One parcel carrier recently reported domestic operating profit increased 31%, while another reported net income up 33%. Shippers need to be able to manage the impact that these improved carrier margins are having on their transportation expense.

If you are not concerned about the increased margins your parcel carriers are reporting, (on a lower revenue base) you should be. The impact of having just two primary parcel carriers is starting to be felt by shippers. This is especially the case now that the market place wars with their predatory parcel pricing have subsided. Barring a recession, we believe the trend of increased carrier margins will continue unless parcel shippers recognize this as a call to action. 

The carriers say that they are focused on selling “value”. That is fine if the provided value added services are services that a shipper needs.

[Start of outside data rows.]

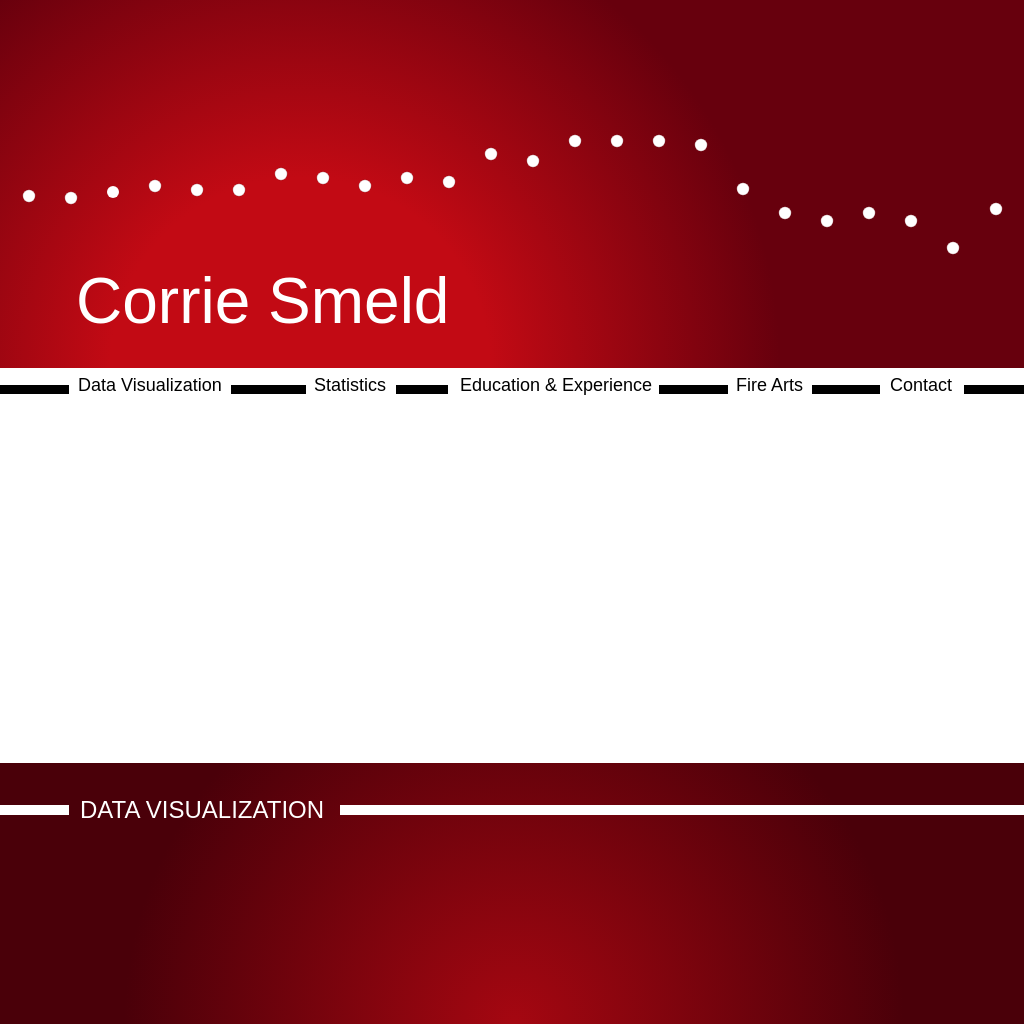
<!DOCTYPE html>
<html lang="en">
<head>
<meta charset="utf-8">
<title>Corrie Smeld</title>
<style>
:root {
  --red: #c20a14;
  --maroon: #67000d;
  --ember: #a50711;
  --wine: #4a0009;
  --paper: #fff;
  --ink: #000;
}
* { box-sizing: border-box; margin: 0; padding: 0; }
body {
  width: 1024px;
  height: 1024px;
  overflow: hidden;
  display: flex;
  flex-direction: column;
  background: var(--paper);
  font-family: "Liberation Sans", Arial, sans-serif;
}
.hero {
  position: relative;
  flex: 0 0 368px;
  padding: 264px 0 0 76px;
  color: var(--paper);
  background: radial-gradient(circle 480px at 300px 368px, var(--red) 0 190px, var(--maroon) 480px);
}
.hero h1 { font-size: 64px; line-height: 74px; font-weight: 400; white-space: nowrap; }
.dots { position: absolute; inset: 0; }
.menu {
  flex: 0 0 395px;
  display: flex;
  align-items: flex-start;
  padding-top: 7px;
}
.menu a {
  flex: none;
  color: var(--ink);
  font-size: 18px;
  line-height: 20px;
  text-decoration: none;
  white-space: nowrap;
}
.menu .bar { flex: none; height: 9px; margin-top: 10px; background: var(--ink); }
.bar.start { width: 69px; }
.bar.second { width: 75px; }
.bar.third { width: 52px; }
.bar.fourth { width: 69px; }
.bar.fifth { width: 68px; }
.bar.end { width: 60px; }
.menu .visualization { width: 162px; padding-left: 9px; }
.menu .statistics { width: 90px; padding-left: 8px; }
.menu .education { width: 211px; padding-left: 12px; }
.menu .fire { width: 84px; padding-left: 8px; }
.menu .contact { width: 84px; padding-left: 10px; }
.section {
  flex: 1;
  padding-top: 33px;
  color: var(--paper);
  background: radial-gradient(circle 390px at 514px 261px, var(--ember), var(--wine));
}
.section h2 {
  display: flex;
  font-size: 24px;
  line-height: 28px;
  font-weight: 400;
  white-space: nowrap;
}
.section h2::before, .section h2::after {
  content: "";
  height: 10px;
  margin-top: 9px;
  background: var(--paper);
}
.section h2::before { flex: 0 0 69px; }
.section h2::after { flex: 1; }
.section h2 span { flex: 0 0 271px; padding-left: 11px; }
</style>
</head>
<body>
<header class="hero">
  <svg class="dots" width="1024" height="368" viewBox="0 0 1024 368" aria-hidden="true">
    <defs><circle id="dot" r="6.2" fill="#fff" stroke="#67000d" stroke-opacity=".3" stroke-width=".8"/></defs>
    <use href="#dot" x="29" y="196"/>
    <use href="#dot" x="71" y="198"/>
    <circle cx="113" cy="192" r="6" fill="#fff"/>
    <use href="#dot" x="155" y="186"/>
    <use href="#dot" x="197" y="190"/>
    <use href="#dot" x="239" y="190"/>
    <use href="#dot" x="281" y="174"/>
    <use href="#dot" x="323" y="178"/>
    <use href="#dot" x="365" y="186"/>
    <use href="#dot" x="407" y="178"/>
    <use href="#dot" x="449" y="182"/>
    <use href="#dot" x="491" y="154"/>
    <use href="#dot" x="533" y="161"/>
    <use href="#dot" x="575" y="141"/>
    <use href="#dot" x="617" y="141"/>
    <use href="#dot" x="659" y="141"/>
    <use href="#dot" x="701" y="145"/>
    <use href="#dot" x="743" y="189"/>
    <use href="#dot" x="785" y="213"/>
    <use href="#dot" x="827" y="221"/>
    <use href="#dot" x="869" y="213"/>
    <use href="#dot" x="911" y="221"/>
    <use href="#dot" x="953" y="248"/>
    <use href="#dot" x="996" y="209"/>
  </svg>
  <h1>Corrie Smeld</h1>
</header>
<nav class="menu">
  <span class="bar start"></span>
  <a class="visualization" href="#">Data Visualization</a>
  <span class="bar second"></span>
  <a class="statistics" href="#">Statistics</a>
  <span class="bar third"></span>
  <a class="education" href="#">Education &amp; Experience</a>
  <span class="bar fourth"></span>
  <a class="fire" href="#">Fire Arts</a>
  <span class="bar fifth"></span>
  <a class="contact" href="#">Contact</a>
  <span class="bar end"></span>
</nav>
<section class="section">
  <h2><span>DATA VISUALIZATION</span></h2>
</section>
</body>
</html>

Selling value can also be interpreted as code for increased pricing which is typically the real story. More often than not these values do not translate to true benefits to shippers, only higher costs. 

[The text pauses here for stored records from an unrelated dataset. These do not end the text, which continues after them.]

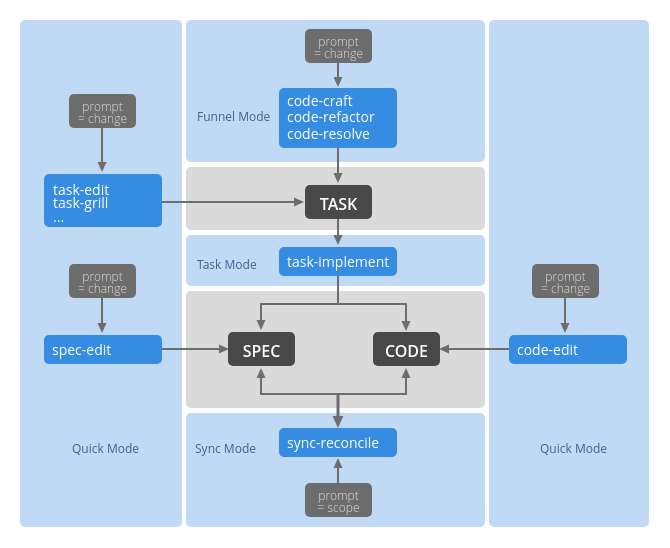
<!DOCTYPE html>
<html lang="en">
<head>
<meta charset="utf-8">
<title>Mode workflow diagram</title>
<style>
:root {
  --page: #ffffff;
  --zone: #c0daf5;
  --store: #dadada;
  --command: #358ce0;
  --artifact: #484848;
  --prompt: #6d6d6d;
  --prompt-text: #dedede;
  --mode-text: #3f6290;
  --wire: #6d6d6d;
}
* { box-sizing: border-box; margin: 0; }
html, body { width: 670px; height: 548px; overflow: hidden; background: var(--page); }
body { font-family: "Open Sans", "Noto Sans", sans-serif; }
.diagram { position: relative; width: 670px; height: 548px; }

.zones {
  display: grid;
  width: 670px;
  height: 548px;
  padding: 20px 20px 20px;
  grid-template-columns: 162px 299px 160px;
  grid-template-rows: 142px 63px 51px 117px 114px;
  column-gap: 4px;
  row-gap: 5px;
}
.zone { background: var(--zone); border-radius: 5px; }
.zone.store { background: var(--store); }
.zone.side { grid-row: 1 / -1; }
.zone.left { grid-column: 1; }
.zone.right { grid-column: 3; }
.zone.middle { grid-column: 2; }

.wires { position: absolute; inset: 0; }
.wires path { fill: none; stroke: var(--wire); stroke-width: 2; }
.wires .heads { fill: var(--wire); }

.node {
  position: absolute;
  display: flex;
  flex-direction: column;
  justify-content: center;
  border-radius: 5px;
  white-space: nowrap;
}
.prompt {
  width: 67px;
  height: 34px;
  align-items: center;
  padding-top: 4px;
  background: var(--prompt);
  color: var(--prompt-text);
  font-size: 12px;
  font-weight: 300;
  line-height: 12px;
  text-align: center;
}
.command {
  width: 118px;
  height: 29px;
  padding: 0 8px 1px;
  background: var(--command);
  color: #fff;
  font-size: 14px;
  line-height: 16.5px;
}
.command.tight { line-height: 13.3px; }
.artifact {
  width: 67px;
  height: 34px;
  align-items: center;
  padding-top: 3px;
  background: var(--artifact);
  color: #fff;
  font-size: 16px;
  font-weight: 600;
  line-height: 20px;
}
.mode {
  position: absolute;
  color: var(--mode-text);
  font-size: 12px;
  line-height: 16px;
  white-space: nowrap;
}
</style>
</head>
<body>
<main class="diagram">
  <div class="zones">
    <div class="zone side left"></div>
    <div class="zone middle"></div>
    <div class="zone middle store"></div>
    <div class="zone middle"></div>
    <div class="zone middle store"></div>
    <div class="zone middle"></div>
    <div class="zone side right"></div>
  </div>

  <svg class="wires" width="670" height="548" viewBox="0 0 670 548" aria-hidden="true">
    <defs>
      <polygon id="head" points="0,0 -4.5,-10 4.5,-10"/>
    </defs>
    <path d="M338 62V80M338 147V176M338 218V238M102 127V166M102 297V326M565 297V326"/>
    <path d="M161 202H296M161 349H220M509 349H447M338 484V466"/>
    <path d="M338 275V304M261 323V304H406V324"/>
    <path d="M261 376V394H406V376"/>
    <path d="M338 394V420" style="stroke-width:3"/>
    <g class="heads">
      <use href="#head" x="338" y="87"/>
      <use href="#head" x="338" y="183"/>
      <use href="#head" x="338" y="245"/>
      <use href="#head" x="102" y="172"/>
      <use href="#head" x="102" y="333"/>
      <use href="#head" x="565" y="333"/>
      <use href="#head" x="261" y="330"/>
      <use href="#head" x="406" y="331"/>
      <use href="#head" transform="translate(338 428) scale(1.2)"/>
      <use href="#head" transform="translate(304 202) rotate(-90)"/>
      <use href="#head" transform="translate(229 349) rotate(-90)"/>
      <use href="#head" transform="translate(439 349) rotate(90)"/>
      <use href="#head" transform="translate(261 368) rotate(180)"/>
      <use href="#head" transform="translate(406 368) rotate(180)"/>
      <use href="#head" transform="translate(338 458) rotate(180)"/>
    </g>
  </svg>

  <div class="node prompt" style="left:305px;top:29px"><span>prompt</span><span>= change</span></div>
  <div class="node prompt" style="left:69px;top:94px"><span>prompt</span><span>= change</span></div>
  <div class="node prompt" style="left:69px;top:264px"><span>prompt</span><span>= change</span></div>
  <div class="node prompt" style="left:532px;top:264px"><span>prompt</span><span>= change</span></div>
  <div class="node prompt" style="left:305px;top:483px"><span>prompt</span><span>= scope</span></div>

  <div class="node command" style="left:279px;top:88px;height:60px"><span>code-craft</span><span>code-refactor</span><span>code-resolve</span></div>
  <div class="node command tight" style="left:44px;top:174px;height:53px;padding-left:9px;padding-top:6px"><span>task-edit</span><span>task-grill</span><span>...</span></div>
  <div class="node command" style="left:279px;top:247px;padding-top:3px"><span>task-implement</span></div>
  <div class="node command" style="left:44px;top:335px;padding-top:3px"><span>spec-edit</span></div>
  <div class="node command" style="left:509px;top:335px;padding-top:3px"><span>code-edit</span></div>
  <div class="node command" style="left:279px;top:428px;padding-top:3px"><span>sync-reconcile</span></div>

  <div class="node artifact" style="left:305px;top:185px">TASK</div>
  <div class="node artifact" style="left:228px;top:332px">SPEC</div>
  <div class="node artifact" style="left:373px;top:332px">CODE</div>

  <p class="mode" style="left:197px;top:109px">Funnel Mode</p>
  <p class="mode" style="left:197px;top:257px">Task Mode</p>
  <p class="mode" style="left:195px;top:441px">Sync Mode</p>
  <p class="mode" style="left:72px;top:441px">Quick Mode</p>
  <p class="mode" style="left:540px;top:441px">Quick Mode</p>
</main>
</body>
</html>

Here is an example: 
On August 15th UPS announced it has significantly expanded the number of locations in the United States that can receive delivery of UPS Next Day Air® Early A.M.® packages. UPS has recently added or improved coverage on approximately 1,300 ZIP codes, which place UPS ahead of all its competitors in offering guaranteed early morning delivery services. There may be some shippers that will recognize this as a value added service. However, most shippers must recognize the premium cost for this type of service. They also need to ensure this type of service is not abused and truly adds value that their customers will recognize and appreciate. Too often premium services are used only to have the package meander thru a client’s internal delivery process mitigating the value of this premium service.
Let’s take a look at some of the “margin improvement” programs that carriers have put into play. A great deal of the country is now covered by DAS or Extended Area Surcharges. It is difficult not to incur these charges if you are a nationwide shipper. What is even more glaring is how the cost of this accessorial charge continues to increase each year.

The changes by both parcel carriers to their DIM factors are another example of a margin improvement program. A call to a large carton distributor revealed the following. If their most popular sized boxes are packed to with the weight they were designed for the carton would be subject to DIM weight charges. 

General rate increases are starting to have more of an impact on shippers, especially large shippers, than they have in the past. Carriers are not rolling over on these incremental charges when challenged by their key clients as they have in the past. 

You also have to take into consideration the fact that shipping characteristics are changing. Companies are reducing the quantity of product kept on hand resulting in lower shipment weights and more frequent deliveries that travel shorter distances. As a result more shipments classified as “net minimum charge.” These are shipments to which discounts are not applied. 

If you want to avoid these and other margin increase programs, call Joyce Rose at Data2Logistics at 239 425 8081 or email her at and tell her you want to learn more about how Data2Logistics can help you improve your margins rather than see your parcel carriers’ margins grow.